Which leads me to today's punchline: when I switched from datetime w/default to timestamp, and tried to save my changes, EM complained about a default value not being appropriate for that datatype. Why, on earth, did EM not clear the default value when I switched datatypes?!

Okay, maybe I'm reading too much into this, but this is a problem you just don't see in open source programs. In the O/S world, the first decent coder to hit that problem would have pulled down the source, fixed the problem, and submitted a patch. The next version of the program would be fixed, perhaps in less than a month, depending on the release cycle. Heck, I was itching to do it, myself, except, whaddya know, I can't get at the code.

But I'll wager that this problem will never get fixed. It's not "important enough" (i.e. to the marketing team) to make it into a bug list, unless it annoys a SQL Server developer enough to make it happen "while he's doing other things" (i.e. without permission).

Harumph. When will I be free of this nonsense?


Friday, August 11, 2006

Windows Services and Network Drives

Rather than turn this into a Windows rant (which it easily could become), I'll just skip to the punchline. After a few hours of trying to figure out why my File.exists() and File.isDirectory() calls don't work, now that I've moved the code into Tomcat, running as a service on Windows 2003 Server, I discovered that network drives are not available to services.

More specifically, I got the impression that network drives are mapped by a user for that user, and as such, a service, which doesn't have a user (?), doesn't get the drives that any (other) user specifies. More generally, it's another way that Windows is borken. (Oops, I wasn't going to rant.)

So I got to go back to my client and get him to move the app (whose data I was getting over their net) to the local machine, or figure out how to at least push the files to the local machine. Feh. (rant, rant, rant...)

Wednesday, August 02, 2006

Duplicate Methods in Python

Stumbled across a little gotcha in Python. Python, when it loads a source file, executes the code as a command. For instance, assume the following code:

class Foo:
def method1( self ):

It sees the class statement as a command, with two lines of text following as parameters. Similarly, it sees the def statement as a (sub)command with one line as a parameter. The def 'command' adds (or replaces) the method method1 in the current scope, in this case, class Foo.

Which leads me to my gotcha. The following code is valid, but probably not what you want:

class Foo:
def method1( self ):
print 'Yes'
def method1( self ):

In this case, the first def statement will work, adding a method1 that prints to the class. The second one will work, too, replacing the existing method1 with one that does nothing.

Unfortunately for me, I had added some stubs to the bottom of my source file, then forgot that they were there, and added the real method higher up, and wondered why the method apparently wasn't being executed.

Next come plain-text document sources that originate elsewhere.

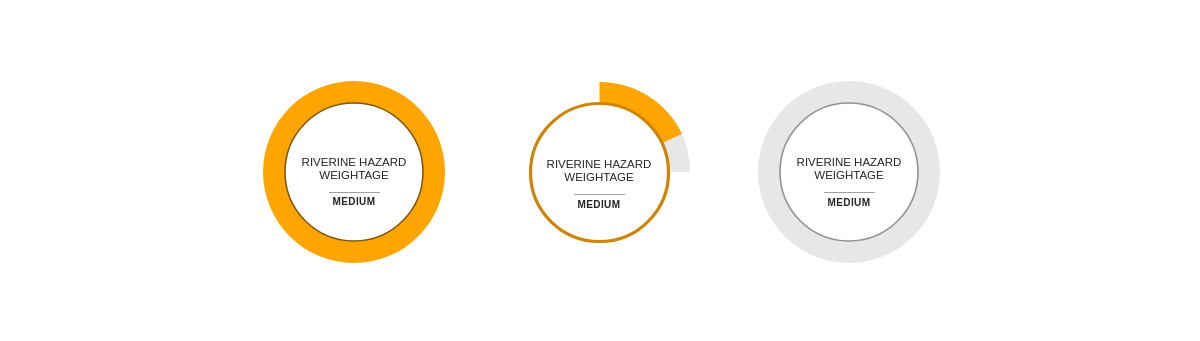
<!DOCTYPE html>
<html lang="en">
<head>
<meta charset="utf-8">
<title>Riverine hazard weightage</title>
<style>
:root {
  --paper: #ffffff;
  --ink: #262626;
  --rule: #a0a0a0;
  --medium: #ffa502;
  --medium-edge: #7f5a12;
  --medium-line: #cf8407;
  --track: #e7e7e7;
  --track-edge: #929292;
}
* { box-sizing: border-box; margin: 0; }
body {
  width: 1200px;
  height: 341px;
  overflow: hidden;
  background: var(--paper);
  color: var(--ink);
  font-family: "Liberation Sans", Arial, sans-serif;
}
.gauges {
  display: grid;
  grid-template-columns: 245px 250px 182px;
  height: 341px;
  padding: 81px 0 0 263px;
}
.gauge {
  position: relative;
  width: 182px;
  height: 183px;
}
.dial { display: block; overflow: visible; }
.label {
  position: absolute;
  inset: 0;
  display: flex;
  flex-direction: column;
  align-items: center;
  padding-top: 75px;
  text-align: center;
}
.gauge-partial .label { padding-top: 77px; }
.title {
  width: 120px;
  font-size: 11.5px;
  font-weight: 400;
  line-height: 13px;
}
.divider {
  width: 51px;
  height: 1px;
  margin: 10px 0 3px;
  background: var(--rule);
}
.gauge-partial .divider { margin-bottom: 4px; }
.gauge-empty .divider { margin-bottom: 4px; }
.level {
  font-size: 10px;
  font-weight: 700;
  line-height: 12px;
  letter-spacing: 0.4px;
}
</style>
</head>
<body>
<main class="gauges">
  <section class="gauge gauge-full">
    <svg class="dial" width="182" height="183" viewBox="0 0 182 183" aria-hidden="true">
      <circle cx="91" cy="91" r="91" fill="var(--medium)"/>
      <circle cx="91" cy="91" r="69" fill="var(--paper)" stroke="var(--medium-edge)" stroke-width="1.6"/>
    </svg>
    <div class="label">
      <h2 class="title">RIVERINE HAZARD WEIGHTAGE</h2>
      <div class="divider"></div>
      <p class="level">MEDIUM</p>
    </div>
  </section>

  <section class="gauge gauge-partial">
    <svg class="dial" width="182" height="183" viewBox="0 0 182 183" aria-hidden="true">
      <path d="M91.5 91 L174 53 A91 91 0 0 1 182 91 Z" fill="var(--track)"/>
      <path d="M91.5 91 V1 A91 91 0 0 1 174 53 Z" fill="var(--medium)"/>
      <circle cx="91.5" cy="91.5" r="69" fill="var(--paper)" stroke="var(--medium-line)" stroke-width="3.2"/>
    </svg>
    <div class="label">
      <h2 class="title">RIVERINE HAZARD WEIGHTAGE</h2>
      <div class="divider"></div>
      <p class="level">MEDIUM</p>
    </div>
  </section>

  <section class="gauge gauge-empty">
    <svg class="dial" width="182" height="183" viewBox="0 0 182 183" aria-hidden="true">
      <circle cx="91" cy="91" r="91" fill="var(--track)"/>
      <circle cx="91" cy="91" r="69" fill="var(--paper)" stroke="var(--track-edge)" stroke-width="1.6"/>
    </svg>
    <div class="label">
      <h2 class="title">RIVERINE HAZARD WEIGHTAGE</h2>
      <div class="divider"></div>
      <p class="level">MEDIUM</p>
    </div>
  </section>
</main>
</body>
</html>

Debugging a bit showed me that it was getting called by the calling code, but the call wasn't arriving in the method itself. The 2nd def had replaced the first with a method that did nothing.

Chalk one up to experience.